For example, you might use analytics data to figure out how well your app is performing and see where you might make optimizations. But analytics become even more valuable when you use the insights learned from them to make improvements in your app's design over and over again. You can make intelligent improvements to existing features and maybe remove features that aren't being used and try out some new ones. In order to fully capture this value, it is vitally important to plan ahead what kinds of data you want to capture for your app.
What makes this challenging is that different kinds of apps will have different definitions of success. These differences will, of course, have a direct impact on how you define what your app needs to measure. For example, casual consumer focused apps might want to drive the growth of the user base and maximize revenue either through ads or other payment mechanisms. They tend to focus on individual transactions like in app purchases. Specific examples of these might include games or entertainment apps.
Brand-focused apps might have a different set of goals. These apps tend to prioritize driving awareness of a particular brand or perhaps increasing store traffic by offering discounts and location finders. Their focus is more about making it as easy as possible for the user to have an ongoing relationship with that brand. Apps such as news or media, financial and retail, tend to follow models like this one. Still another set of apps might include enterprise or professional apps.

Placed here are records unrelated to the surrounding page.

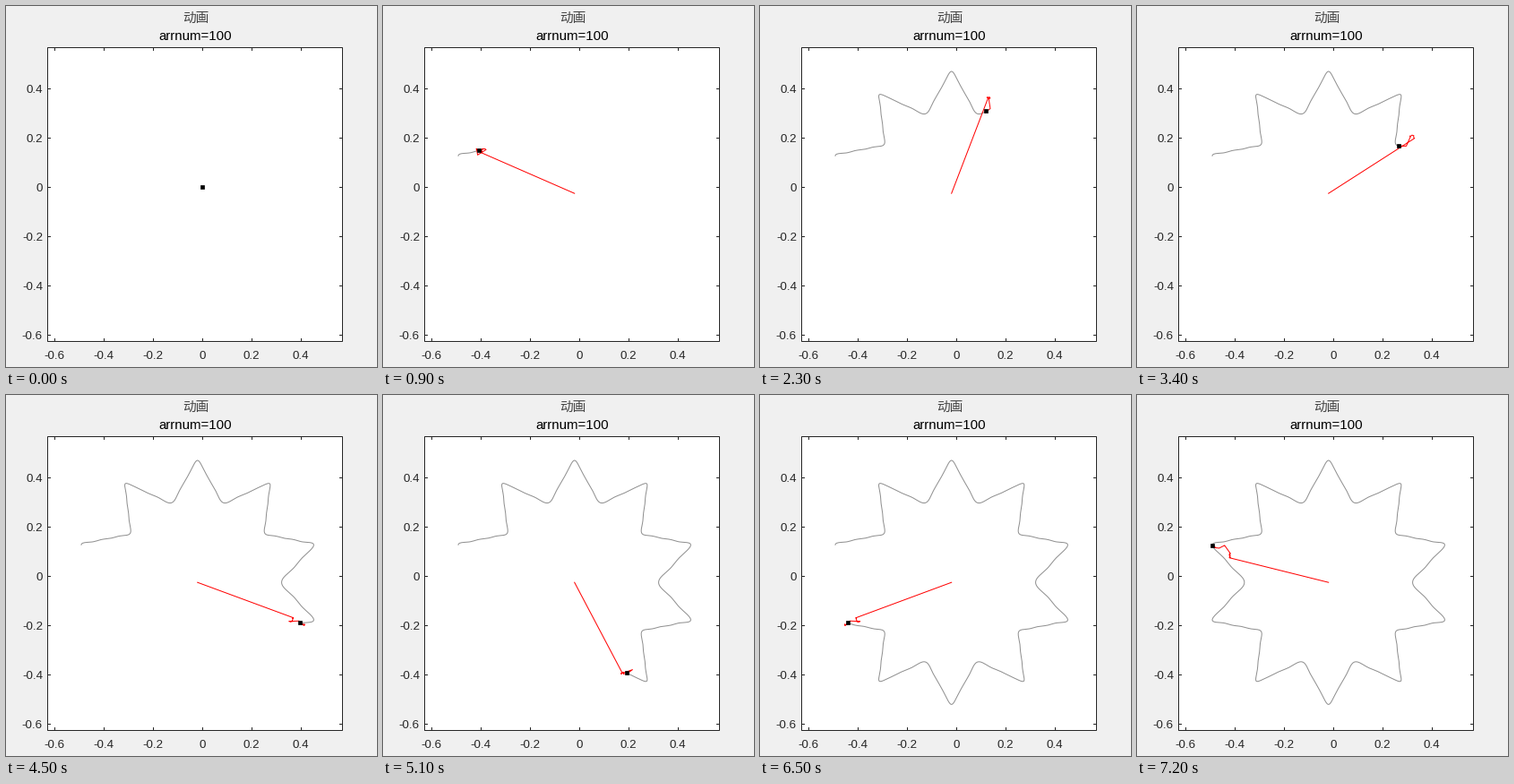
Animation of 414 by 403 pixels, one loop 7.7 s. Source, as a matplotlib script:

```python
import numpy as np
import matplotlib.pyplot as plt
from matplotlib.animation import FuncAnimation
from matplotlib.patches import Rectangle

W, H, DPI = 414, 403, 64
PX = 72 / DPI                       # one pixel in points
LEFT, RIGHT, TOP, BOTTOM = 46, 375, 46, 374
X0, Y0, UNIT = 219, 202, 275        # plot origin and scale in pixels
DARK = "#262626"
N, ARMS = 1000, 100
PEN = 4.7

# Phase of the drawing arm at chosen frames, linear in between
KEY_FRAMES = [8, 15, 23, 31, 34, 39, 45, 47, 55, 57, 63, 71, 72]
KEY_PHASES = [.0125, .0985, .2675, .345, .3685, .431, .5155,
              .556, .708, .758, .875, .986, .998]


def star(center, outer, inner, points=10):
    """Closed star outline, sampled evenly in pixel steps."""
    k = np.arange(2 * points + 1)
    radius = np.where(k % 2 == 0, outer, inner)
    corners = center + radius * np.exp(1j * np.radians(198 + 180 / points * k))
    side = np.diff(corners)
    steps = np.maximum(abs(side.real), abs(side.imag))
    length = np.concatenate([[0], np.cumsum(steps)])
    return np.interp(np.arange(N) / N * length[-1], length, corners)


coef = np.fft.fft(star(213.2 + 208.7j, 138.4, 91.8)) / N
freq = np.fft.fftfreq(N, 1 / N)
order = np.argsort(abs(freq), kind="stable")[1:ARMS + 1]   # 1, -1, 2, -2, ...


def joints(phase):
    """Joints of the arm chain; the last one is the pen."""
    arms = coef[order] * np.exp(2j * np.pi * freq[order] * phase)
    return coef[0] + np.concatenate([[0], np.cumsum(arms)])


grid = np.arange(N) / N
curve = np.array([joints(p)[-1] for p in grid])

fig = plt.figure(figsize=(W / DPI, H / DPI), dpi=DPI, facecolor="#f0f0f0")
ax = fig.add_axes([0, 0, 1, 1])
ax.set_xlim(-.5, W - .5)
ax.set_ylim(H - .5, -.5)
ax.axis("off")


def line(xs, ys, color=DARK, **kw):
    return ax.plot(xs, ys, color=color, lw=PX, snap=False, **kw)[0]


def label(x, y, text, size, color=DARK, ha="center", font="Liberation Sans"):
    ax.text(x, y, text, fontsize=size * PX, color=color, ha=ha,
            va="baseline", family=font)


ax.add_patch(Rectangle((LEFT, TOP), RIGHT - LEFT, BOTTOM - TOP, fc="white",
                       ec=DARK, lw=PX, snap=False, zorder=0))
for i in range(-3, 3):
    text = f"{i / 5:.1f}" if i else "0"
    x, y = X0 + i * UNIT / 5, Y0 - i * UNIT / 5
    for a, b in ((TOP, TOP + 3), (BOTTOM - 3, BOTTOM)):
        line([x, x], [a, b])
    for a, b in ((LEFT, LEFT + 3), (RIGHT - 3, RIGHT)):
        line([a, b], [y, y])
    label(x - .6, 394, text, 13.33)
    label(40.4, y + 4.6, text, 13.33, ha="right")
label(211, 17, "动画", 14.67, "#444444", font="Noto Sans CJK JP")
label(210.5, 38, "arrnum=100", 15, "black")

trace = line([], [], "#8f8f8f", zorder=3)
chain = line([], [], "red", zorder=4, solid_joinstyle="round")
pen = ax.add_patch(Rectangle((0, 0), PEN, PEN, fc="black", ec="none",
                             snap=False, zorder=5))


def put(artist, z):
    artist.set_data(z.real, z.imag)


def draw(frame):
    if frame < KEY_FRAMES[0]:
        put(trace, curve[:0])
        put(chain, curve[:0])
        tip = X0 + 1j * Y0
    else:
        phase = np.interp(frame, KEY_FRAMES, KEY_PHASES)
        arm = joints(phase)
        tip = arm[-1]
        put(trace, np.append(curve[grid < phase], tip))
        put(chain, arm)
    pen.set_xy((round(tip.real) - PEN / 2, round(tip.imag) - PEN / 2))
    return trace, chain, pen


anim = FuncAnimation(fig, draw, frames=77, interval=100, repeat=True,
                     init_func=lambda: draw(0))
plt.show()
```
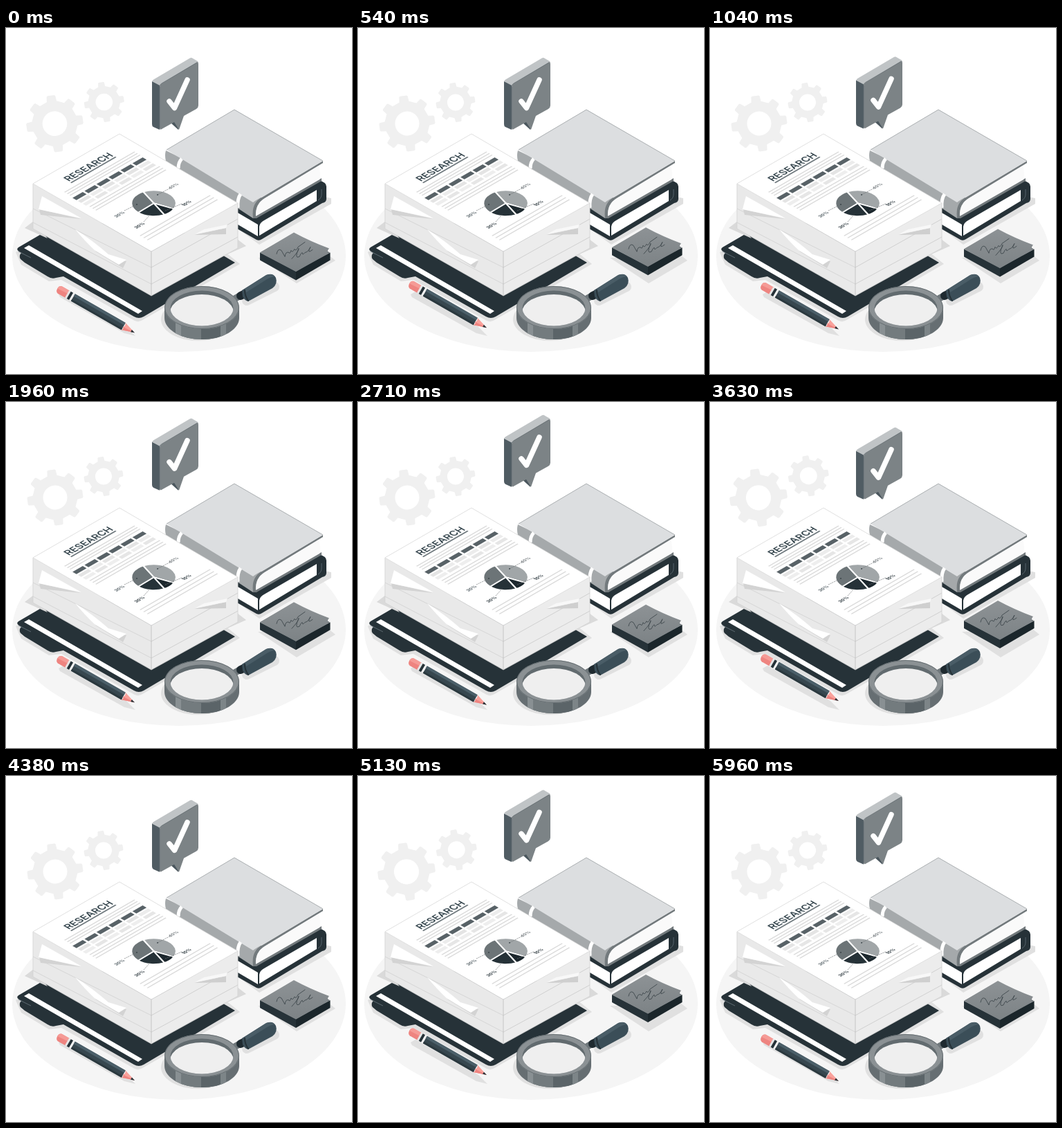
Write an HTML page with a canvas that moves like this. It is 500x500 px and loops after 6000 ms.

```html
<!DOCTYPE html>
<html lang="en">
<head>
<meta charset="utf-8">
<title>Research</title>
<style>
html, body { margin: 0; width: 100%; height: 100%; overflow: hidden; background: #fff; }
canvas { display: block; width: 500px; height: 500px; }
</style>
</head>
<body>
<canvas id="stage"></canvas>
<script>
const canvas = document.getElementById('stage');
const ctx = canvas.getContext('2d');
const ratio = Math.max(1, window.devicePixelRatio || 1);
canvas.width = canvas.height = 500 * ratio;

const LOOP = 6000, LEAD = 40, BEAT = 1500;
const TAU = Math.PI * 2, DEG = Math.PI / 180;
const DARK = '#263238', SLATE = '#37474f', SHADE = '#e0e0e0';

function fill(path, color) {
  ctx.fillStyle = color;
  ctx.fill(new Path2D(path));
}
function stroke(path, color, width = 1) {
  ctx.strokeStyle = color;
  ctx.lineWidth = width;
  ctx.stroke(new Path2D(path));
}
function oval(x, y, rx, ry, color) {
  ctx.fillStyle = color;
  ctx.beginPath();
  ctx.ellipse(x, y, rx, ry, 0, 0, TAU);
  ctx.fill();
}
function rect(x, y, w, h, color) {
  ctx.fillStyle = color;
  ctx.fillRect(x, y, w, h);
}
function group(draw) {
  ctx.save();
  draw();
  ctx.restore();
}

// 0 -> 1 -> 0 over one period
const swing = (t, period) => 1 - Math.abs(1 - 2 * (t % period) / period);

// two quick pulses, then rest
function heartbeat(t) {
  const p = (t % BEAT) / BEAT;
  if (p < 0.1) return p / 0.1;
  if (p < 0.3) return (0.3 - p) / 0.2;
  return Math.max(0, 1 - Math.abs(p - 0.5) / 0.1);
}

function gear(x, y, r, hole, angle) {
  group(() => {
    ctx.translate(x, y);
    ctx.rotate(angle);
    ctx.fillStyle = '#f0f0f0';
    ctx.beginPath();
    for (let i = 0; i < 8; i++) {
      const a = i * TAU / 8;
      const at = (rad, off) => ctx.lineTo(rad * Math.cos(a + off * DEG), rad * Math.sin(a + off * DEG));
      at(r * 0.8, -12.5);
      at(r * 0.98, -9);
      at(r, -6.5);
      at(r, 6.5);
      at(r * 0.98, 9);
      at(r * 0.8, 12.5);
    }
    ctx.closePath();
    ctx.moveTo(hole, 0);
    ctx.arc(0, 0, hole, 0, TAU, true);
    ctx.fill();
  });
}

function gears(pulse) {
  group(() => {
    const s = 1 + 0.07 * pulse;
    ctx.translate(100, 129);
    ctx.scale(s, s);
    ctx.translate(-100, -129);
    gear(71, 138, 40.5, 17.5, -8 * DEG);
    gear(141, 107.5, 28.5, 12, -9 * DEG);
  });
}

function books() {
  fill('M335 290 L366 313 L470 254 L470 246 L440 240 Z', SHADE);
  // lower book
  fill('M334 257 L360 272 L452 220 Q463 223 463 229 V247 Q463 252 457 253 L370 305 Q366 308 362 306 L334 290 Z', DARK);
  fill('M335 267 L364 284 V301 L335 284 Z', '#fff');
  fill('M366 287 Q367 281 373 278 L449 234 V250 L366 300 Z', '#fff');
  stroke('M451 249 Q456 246 456 240 V233', '#55626a', 1);
  // upper book
  fill('M231 177 Q229 184 231 192 L357 275 L372 247 L360 240 Z', '#a5a9ab');
  fill('M357 275 Q354 252 371 244 L458 192 V195 L374 246 Q360 254 361 272 L456 217 V221 L362 275 Z', '#737a7d');
  fill('M361 272 Q360 254 374 246 L452 199 Q455 209 453 219 Z', '#fafafa');
  fill('M330 118 L458 192 L374 242 Q362 248 357 252 L232 176 Z', '#dcdee0');
  stroke('M232 176 L330 118 L458 192', '#9a9fa1', 0.8);
  stroke('M254 189 Q249 194 249 203', '#fff', 5);
  stroke('M339 240 Q334 247 335 260', '#fff', 5);
}

function folder() {
  fill('M14 324 L22 342 L62 366 L80 364 L186 423 Q192 426 199 421 L338 341 L300 310 L54 300 Z', SHADE);
  fill('M54 296 L18 317 Q14 320 19 323 L22 325 Q18 329 21 334 L27 339 L60 359 Q66 363 72 361 L83 359 L185 417 Q192 421 199 417 L331 339 L215 270 Z', DARK);
  fill('M26 318 L33 314 L197 409 L191 413 Z', '#fff');
  stroke('M18 323 L36 332', '#75818a', 0.7);
}

function stack() {
  fill('M40 279 L27 289 L60 304 Z M334 305 L347 315 L320 327 Z', '#dadada');
  fill('M39 225 L210 323 V387 L39 290 Z', '#e9e9e9');
  fill('M210 323 L335 253 V318 L210 387 Z', '#ececec');
  stroke('M39 261 L210 346 M39 281 L210 370', '#d6d6d6', 1);
  stroke('M210 346 L335 276 M210 370 L335 302', '#d0d0d0', 1);
  stroke('M210 323 V387', '#bcbcbc', 0.8);
  stroke('M39 225 V290 L210 387 L335 318 V253', '#d2d2d2', 0.8);
  fill('M48 262 L50 270 L109 276 Z', '#d3d3d3');
  fill('M52 243 L109 275 L47 262 Z', '#fff');
  fill('M128 322 L169 347 L174 337 Z', '#d3d3d3');
  fill('M100 291 Q124 306 148 327 L174 335 L163 342 Q142 330 128 321 Q114 308 100 291 Z', '#fff');
  fill('M272 299 L318 289 V298 Z', '#cfcfcf');
  fill('M286 291 L320 284 L318 289 L273 298 Z', '#f8f8f8');
  fill('M164 153 L335 253 L210 323 L39 225 Z', '#fff');
  stroke('M39 225 L164 153 L335 253 L210 323 Z', '#d8d8d8', 0.8);
}

function pie(x, y, r) {
  const parts = [[40, '#a1a6a8'], [10, '#1c272d'], [20, DARK], [30, '#6c7477']];
  let a = -73 * DEG;
  for (const [share, color] of parts) {
    const b = a + share / 100 * TAU;
    ctx.beginPath();
    ctx.moveTo(x, y);
    ctx.arc(x, y, r, a, b);
    ctx.closePath();
    ctx.fillStyle = color;
    ctx.fill();
    ctx.strokeStyle = '#fff';
    ctx.lineWidth = 2;
    ctx.stroke();
    a = b;
  }
}

function report() {
  // sheet plane: u runs up-right, v runs down-right
  group(() => {
    ctx.transform(0.866, -0.5, 0.866, 0.5, 39, 225);
    ctx.textAlign = 'center';
    ctx.fillStyle = SLATE;
    ctx.font = '600 14px Inter, Roboto, sans-serif';
    ctx.fillText('RESEARCH', 70.5, 27);
    rect(33, 29.3, 75, 2, '#6f797e');
    for (const v of [38, 42.5, 47, 80, 85, 90, 164, 170, 176]) rect(14, v, 117, 1.6, '#dadada');
    for (let i = 0; i < 6; i++) {
      const u = 12.5 + i * 20;
      rect(u, 53.5, 17, 6.5, '#586267');
      rect(u, 62.5, 17, 5.5, i % 2 ? '#ececec' : '#e4e4e4');
      rect(u, 70.5, 17, 5.5, i % 2 ? '#e6e6e6' : '#eeeeee');
    }
    pie(72.5, 129, 26.5);
  });
  group(() => {
    ctx.setLineDash([2, 1]);
    stroke('M219 241 L236 232 M171 264 L189 255 M199 280 L209 269 M230 264 L254 254', '#6a6f72', 0.7);
  });
  oval(219, 241, 1, 0.8, DARK);
  oval(189, 255, 1, 0.8, DARK);
  const labels = [['40%', 243, 229, '#777d80'], ['10%', 262, 254, DARK], ['30%', 194, 286, DARK], ['30%', 165, 270, '#4c585e']];
  for (const [text, x, y, color] of labels) {
    group(() => {
      ctx.transform(0.866, -0.5, 0.866, 0.5, x, y);
      ctx.font = '700 6.3px Inter, Roboto, sans-serif';
      ctx.textAlign = 'center';
      ctx.fillStyle = color;
      ctx.fillText(text, 0, 1);
    });
  }
}

function bubble(lift) {
  group(() => {
    ctx.translate(0, -29 * lift);
    ctx.lineJoin = ctx.lineCap = 'round';
    fill('M238 137 L249 147 L255 128 Z', '#4a565d');
    fill('M211 77 L222 82 V147 L213 143 Q211 142 211 139 Z', '#505c63');
    fill('M211 77 Q212 75 214 74 L265 44 Q268 42 270 44 L277 48 L278 50 L222 83 Z', '#c0c4c6');
    fill('M222 85 Q222 82 225 80 L275 50 Q278 48 278 52 V112 Q278 115 275 117 L257 127 L250 147 L243 136 L225 146 Q222 148 222 144 Z', '#7c8386');
    stroke('M222 145 V84 Q222 82 225 80 L276 50', '#636c70', 0.7);
    stroke('M236 106 L243.5 115.5 L262 75', '#fff', 7.5);
  });
}

function note(lift) {
  fill('M364 332 L420 369 L476 336 L466 328 Z', SHADE);
  group(() => {
    ctx.translate(0, -10 * lift);
    ctx.lineCap = ctx.lineJoin = 'round';
    fill('M367 325 V336 L419 365 V352 Z', DARK);
    fill('M419 352 V365 L468.5 336 V325 Z', '#1b262b');
    fill('M367 325 L416 297 L468 325 L419 352.5 Z', '#6f767a');
    const tone = ctx.createLinearGradient(416, 296, 419, 352);
    tone.addColorStop(0, '#8d9295');
    tone.addColorStop(1, '#7d8386');
    fill('M367 325 L416 296 Q440 309 467 319 Q464 322 465 326 L419 352.5 Z', tone);
    stroke('M391 327 Q393 318 398 322 L403 331 Q404 323 409 325 Q410 328 412 322 Q414 326 417 320 Q419 324 422 317 L432 310', '#40494d', 0.9);
    stroke('M413 334 Q424 322 423 319 Q416 335 424 331 Q426 326 428 325 Q428 330 432 325 Q436 325 440 317 Q434 328 443 321', '#40494d', 0.9);
  });
}

function magnifier() {
  group(() => {
    ctx.lineCap = 'round';
    oval(278, 421, 54, 31, SHADE);
    stroke('M348 394 L388 374', SHADE, 14);
    // handle
    stroke('M331 391 L338 387', '#6d7579', 10);
    stroke('M339 387 L345 384', '#1f2a30', 12);
    fill('M341 379 L376 357 Q386 353 390 361 Q393 370 385 376 L350 395 Q345 394 342 388 Z', '#3b4e58');
    fill('M345 377 L376 357 Q384 354 388 359 Q381 360 374 365 L347 382 Z', '#4a5d67');
    stroke('M345 379 Q345 387 350 394', DARK, 2);
  });
  // rim with depth
  const rim = 'M229 404 V419 A54 31 0 0 0 337 419 V404 Z';
  fill(rim, '#666e72');
  group(() => {
    ctx.clip(new Path2D(rim));
    rect(245, 395, 8, 60, '#899093');
    rect(253, 395, 29, 60, '#737b7e');
    rect(282, 395, 28, 60, '#5b6468');
    rect(310, 395, 8, 60, '#7d8588');
  });
  oval(283, 404, 54, 31, '#8b9194');
  group(() => {
    ctx.beginPath();
    ctx.ellipse(283, 405, 45.5, 25.5, 0, 0, TAU);
    ctx.clip();
    rect(229, 375, 110, 60, '#626b6f');
    oval(283, 411, 46, 26, '#efefef');
  });
  ctx.beginPath();
  ctx.ellipse(283, 404, 53.5, 30.5, 0, 0, TAU);
  ctx.strokeStyle = '#5c6569';
  ctx.lineWidth = 0.8;
  ctx.stroke();
}

function pencil(lift) {
  fill('M76 385 L83 381 L174 432 L187 445 L171 441 L78 389 Z', SHADE);
  group(() => {
    ctx.translate(76, 378 - 10 * lift);
    ctx.rotate(29.8 * DEG);
    fill('M15 -6 H2 Q-2 -5 -2 0 Q-2 5 2 6 H15 Z', '#ee8480');
    fill('M15 -6 H2 Q-2 -5 -2 0 L15 -1 Z', '#f59b96');
    rect(14, -6, 3, 12, '#e6e6e6');
    rect(17, -6, 4, 12, DARK);
    rect(21, -6, 3, 12, '#f5f5f5');
    rect(24, -6, 84, 12, SLATE);
    rect(24, -6, 84, 4, '#4b5f69');
    rect(24, 3, 84, 3, '#2b393f');
    fill('M108 -6 L126.5 0 L108 6 Q111 3 108 1 Q111 -2 108 -6 Z', '#f9a19b');
    fill('M108 1 Q111 3 108 6 L126 0 Z', '#ee8480');
    fill('M121 -1.8 L126.8 0 L121 1.8 Z', DARK);
  });
}

function frame(now) {
  const t = now % LOOP + LEAD;
  const lift = swing(t, BEAT);
  ctx.setTransform(ratio, 0, 0, ratio, 0, 0);
  rect(0, 0, 500, 500, '#fff');
  oval(250, 329, 241, 139, '#f5f5f5');
  gears(heartbeat(t));
  books();
  folder();
  stack();
  report();
  bubble(t < 1000 ? 0 : swing(t - 1000, 2 * BEAT));
  note(lift);
  pencil(lift);
  magnifier();
}

const start = performance.now();
function tick() {
  frame(performance.now() - start);
  requestAnimationFrame(tick);
}
tick();
</script>
</body>
</html>
```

In this model, the focus is usually more about subscription revenue. These apps are often built to streamline particular business tasks for a particular company or to address a wider set of business problems in which the developer wants to draw more users into the fuller suite of their services. These apps tend to be in categories such as productivity apps or they are built in house to serve specific needs. The important point to take away here is that there is no one size fits all approach to defining an analytics plan.
Each app will have its own unique goals and therefore its own set of strategies. Later in the chapter, we'll take a look at our sample app and try to develop a set of our own goals for it.
- Why use analytics?
- Reviewing the Google Analytics for Firebase feature set
- Adding Analytics support to an application
- Using DebugView to see Analytics events in real time
- Logging events to Firebase using a set of predefined event types
- Event collection
- Gaining insight into the behaviors of specific types of users